Task objective
In the records below, find the line that contains "--purple: #e5d9ef;" and the line that contains "22.7px; line-height: 26px;", then retype exactly those two lines and every line between them.

Dataset excerpts
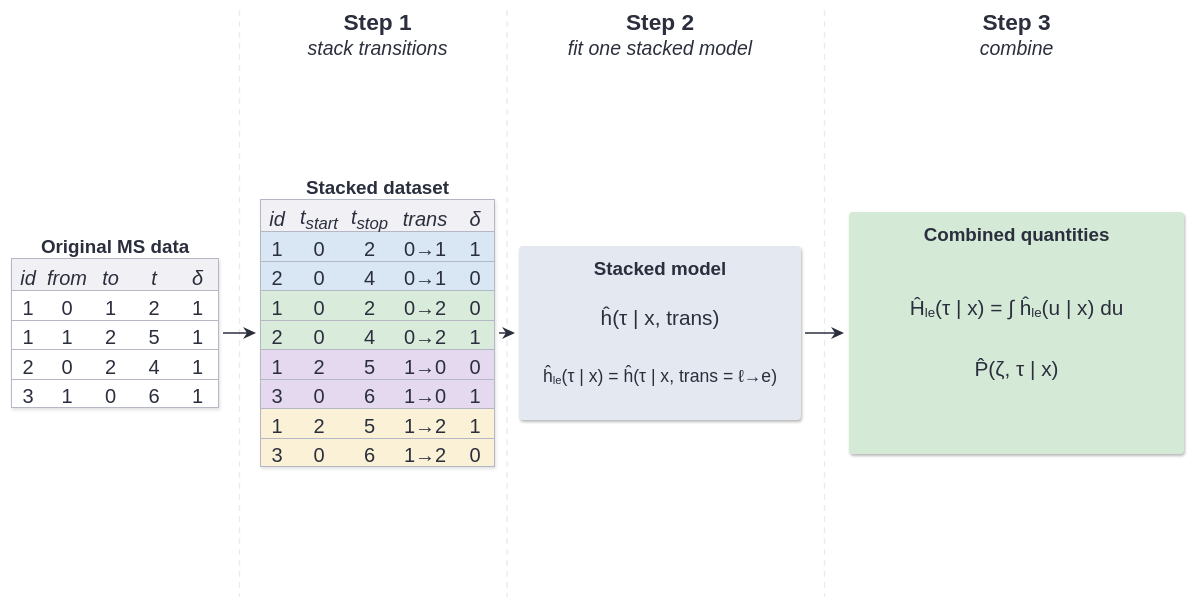
<!DOCTYPE html>
<html lang="en">
<head>
<meta charset="utf-8">
<title>Stacked multi-state modelling in three steps</title>
<style>
:root {
  --ink: #2b2f3d;
  --rule: #b4b8c4;
  --divider: #e9eaee;
  --head: #f1f1f5;
  --blue: #d9e7f4;
  --green: #d9ecdc;
  --purple: #e5d9ef;
  --yellow: #faf1d6;
  --model: #e4e8f0;
  --combined: #d4ead7;
}
* { box-sizing: border-box; margin: 0; padding: 0; }
html, body { width: 1200px; height: 605px; overflow: hidden; background: #fff; }
body { font-family: "Liberation Sans", Arial, sans-serif; color: var(--ink); }
.pipeline {
  position: relative;
  width: 1200px; height: 605px;
  padding-left: 11px;
  display: grid;
  grid-template-columns: 208px 41px 235px 24px 282px 48px 335px;
  grid-template-rows: 66px 534px;
  align-items: center;
}
.connectors { position: absolute; left: 0; top: 0; }
.step { grid-row: 1; align-self: start; padding-top: 9px; text-align: center; line-height: 26px; white-space: nowrap; }
.step h2 { font-size: 22.7px; line-height: 26px; }
.step p { font-size: 19.5px; font-style: italic; }
.stage { grid-row: 2; position: relative; }
.col-original { grid-column: 1; }
.col-stack { grid-column: 3; }
.col-model { grid-column: 5; }
.col-combine { grid-column: 7; }
h3 { font-size: 18.8px; line-height: 24px; text-align: center; white-space: nowrap; }
.dataset h3 { position: absolute; left: 0; right: 0; bottom: 100%; margin-bottom: -1px; }
.table { box-shadow: 1px 2px 3px #0000001f; position: relative; font-size: 20px; line-height: 23px; }
.table::after { content: ""; position: absolute; inset: 0; border: 1px solid var(--rule); }
.row { display: grid; height: 29.5px; align-items: end; text-align: center; border-top: 1px solid var(--rule); }
.original .row { grid-template-columns: 34px 44px 43px 44px 43px; }
.stacked .row { grid-template-columns: 34px 50px 51px 60px 40px; }
.row.head { height: 32px; background: var(--head); font-style: italic; border-top: 0; }
.row.blue { background: var(--blue); }
.row.green { background: var(--green); }
.row.purple { background: var(--purple); }
.row.yellow { background: var(--yellow); }
.indexed { position: relative; top: -2px; }
sub { line-height: 0; }
.indexed sub { font-size: 16.7px; vertical-align: -5px; }
.card { border-radius: 4px; padding-top: 11px; text-align: center; box-shadow: 1px 2px 3px #00000047; }
.card p { font-size: 20.8px; line-height: 24px; height: 24px; white-space: nowrap; }
.card sub { font-size: 0.64em; vertical-align: -2px; }
.model { height: 174px; background: var(--model); }
.model p { margin-top: 25px; }
.model .specific { margin-top: 34px; font-size: 17.6px; }
.combined { height: 242px; background: var(--combined); }
.combined p { margin-top: 49px; }
.combined .probability { margin-top: 37px; }
</style>
</head>
<body>
<main class="pipeline">
  <svg class="connectors" width="1200" height="605" viewBox="0 0 1200 605" aria-hidden="true">
    <defs>
      <path id="arrowhead" d="M0 0L-13 -6L-9 0L-13 6Z" fill="#2b2f3d"/>
    </defs>
    <g stroke="#e9eaee" stroke-width="1.3" stroke-dasharray="6 5">
      <line x1="239.5" y1="10" x2="239.5" y2="597"/>
      <line x1="507" y1="10" x2="507" y2="597"/>
      <line x1="824.5" y1="10" x2="824.5" y2="597"/>
    </g>
    <g stroke="#2b2f3d" stroke-width="1.5">
      <line x1="223" y1="333" x2="248" y2="333"/>
      <line x1="499" y1="333" x2="507" y2="333"/>
      <line x1="805" y1="333" x2="836" y2="333"/>
    </g>
    <use href="#arrowhead" x="256" y="333"/>
    <use href="#arrowhead" x="515" y="333"/>
    <use href="#arrowhead" x="844" y="333"/>
  </svg>

  <header class="step col-stack"><h2>Step 1</h2><p>stack transitions</p></header>
  <header class="step col-model"><h2>Step 2</h2><p>fit one stacked model</p></header>
  <header class="step col-combine"><h2>Step 3</h2><p>combine</p></header>

  <section class="stage dataset original col-original">
    <h3>Original MS data</h3>
    <div class="table">
      <div class="row head"><span>id</span><span>from</span><span>to</span><span>t</span><span>δ</span></div>
      <div class="row"><span>1</span><span>0</span><span>1</span><span>2</span><span>1</span></div>
      <div class="row"><span>1</span><span>1</span><span>2</span><span>5</span><span>1</span></div>
      <div class="row"><span>2</span><span>0</span><span>2</span><span>4</span><span>1</span></div>
      <div class="row"><span>3</span><span>1</span><span>0</span><span>6</span><span>1</span></div>
    </div>
  </section>

  <section class="stage dataset stacked col-stack">
    <h3>Stacked dataset</h3>
    <div class="table">
      <div class="row head"><span>id</span><span class="indexed">t<sub>start</sub></span><span class="indexed">t<sub>stop</sub></span><span>trans</span><span>δ</span></div>
      <div class="row blue"><span>1</span><span>0</span><span>2</span><span>0→1</span><span>1</span></div>
      <div class="row blue"><span>2</span><span>0</span><span>4</span><span>0→1</span><span>0</span></div>
      <div class="row green"><span>1</span><span>0</span><span>2</span><span>0→2</span><span>0</span></div>
      <div class="row green"><span>2</span><span>0</span><span>4</span><span>0→2</span><span>1</span></div>
      <div class="row purple"><span>1</span><span>2</span><span>5</span><span>1→0</span><span>0</span></div>
      <div class="row purple"><span>3</span><span>0</span><span>6</span><span>1→0</span><span>1</span></div>
      <div class="row yellow"><span>1</span><span>2</span><span>5</span><span>1→2</span><span>1</span></div>
      <div class="row yellow"><span>3</span><span>0</span><span>6</span><span>1→2</span><span>0</span></div>
    </div>
  </section>

  <section class="stage card model col-model">
    <h3>Stacked model</h3>
    <p>ĥ(τ | x, trans)</p>
    <p class="specific">ĥ<sub>le</sub>(τ | x) = ĥ(τ | x, trans = ℓ→e)</p>
  </section>

  <section class="stage card combined col-combine">
    <h3>Combined quantities</h3>
    <p>Ĥ<sub>le</sub>(τ | x) = ∫ ĥ<sub>le</sub>(u | x) du</p>
    <p class="probability">P̂(ζ, τ | x)</p>
  </section>
</main>
</body>
</html>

Problem solution
  --purple: #e5d9ef;
  --yellow: #faf1d6;
  --model: #e4e8f0;
  --combined: #d4ead7;
}
* { box-sizing: border-box; margin: 0; padding: 0; }
html, body { width: 1200px; height: 605px; overflow: hidden; background: #fff; }
body { font-family: "Liberation Sans", Arial, sans-serif; color: var(--ink); }
.pipeline {
  position: relative;
  width: 1200px; height: 605px;
  padding-left: 11px;
  display: grid;
  grid-template-columns: 208px 41px 235px 24px 282px 48px 335px;
  grid-template-rows: 66px 534px;
  align-items: center;
}
.connectors { position: absolute; left: 0; top: 0; }
.step { grid-row: 1; align-self: start; padding-top: 9px; text-align: center; line-height: 26px; white-space: nowrap; }
.step h2 { font-size: 22.7px; line-height: 26px; }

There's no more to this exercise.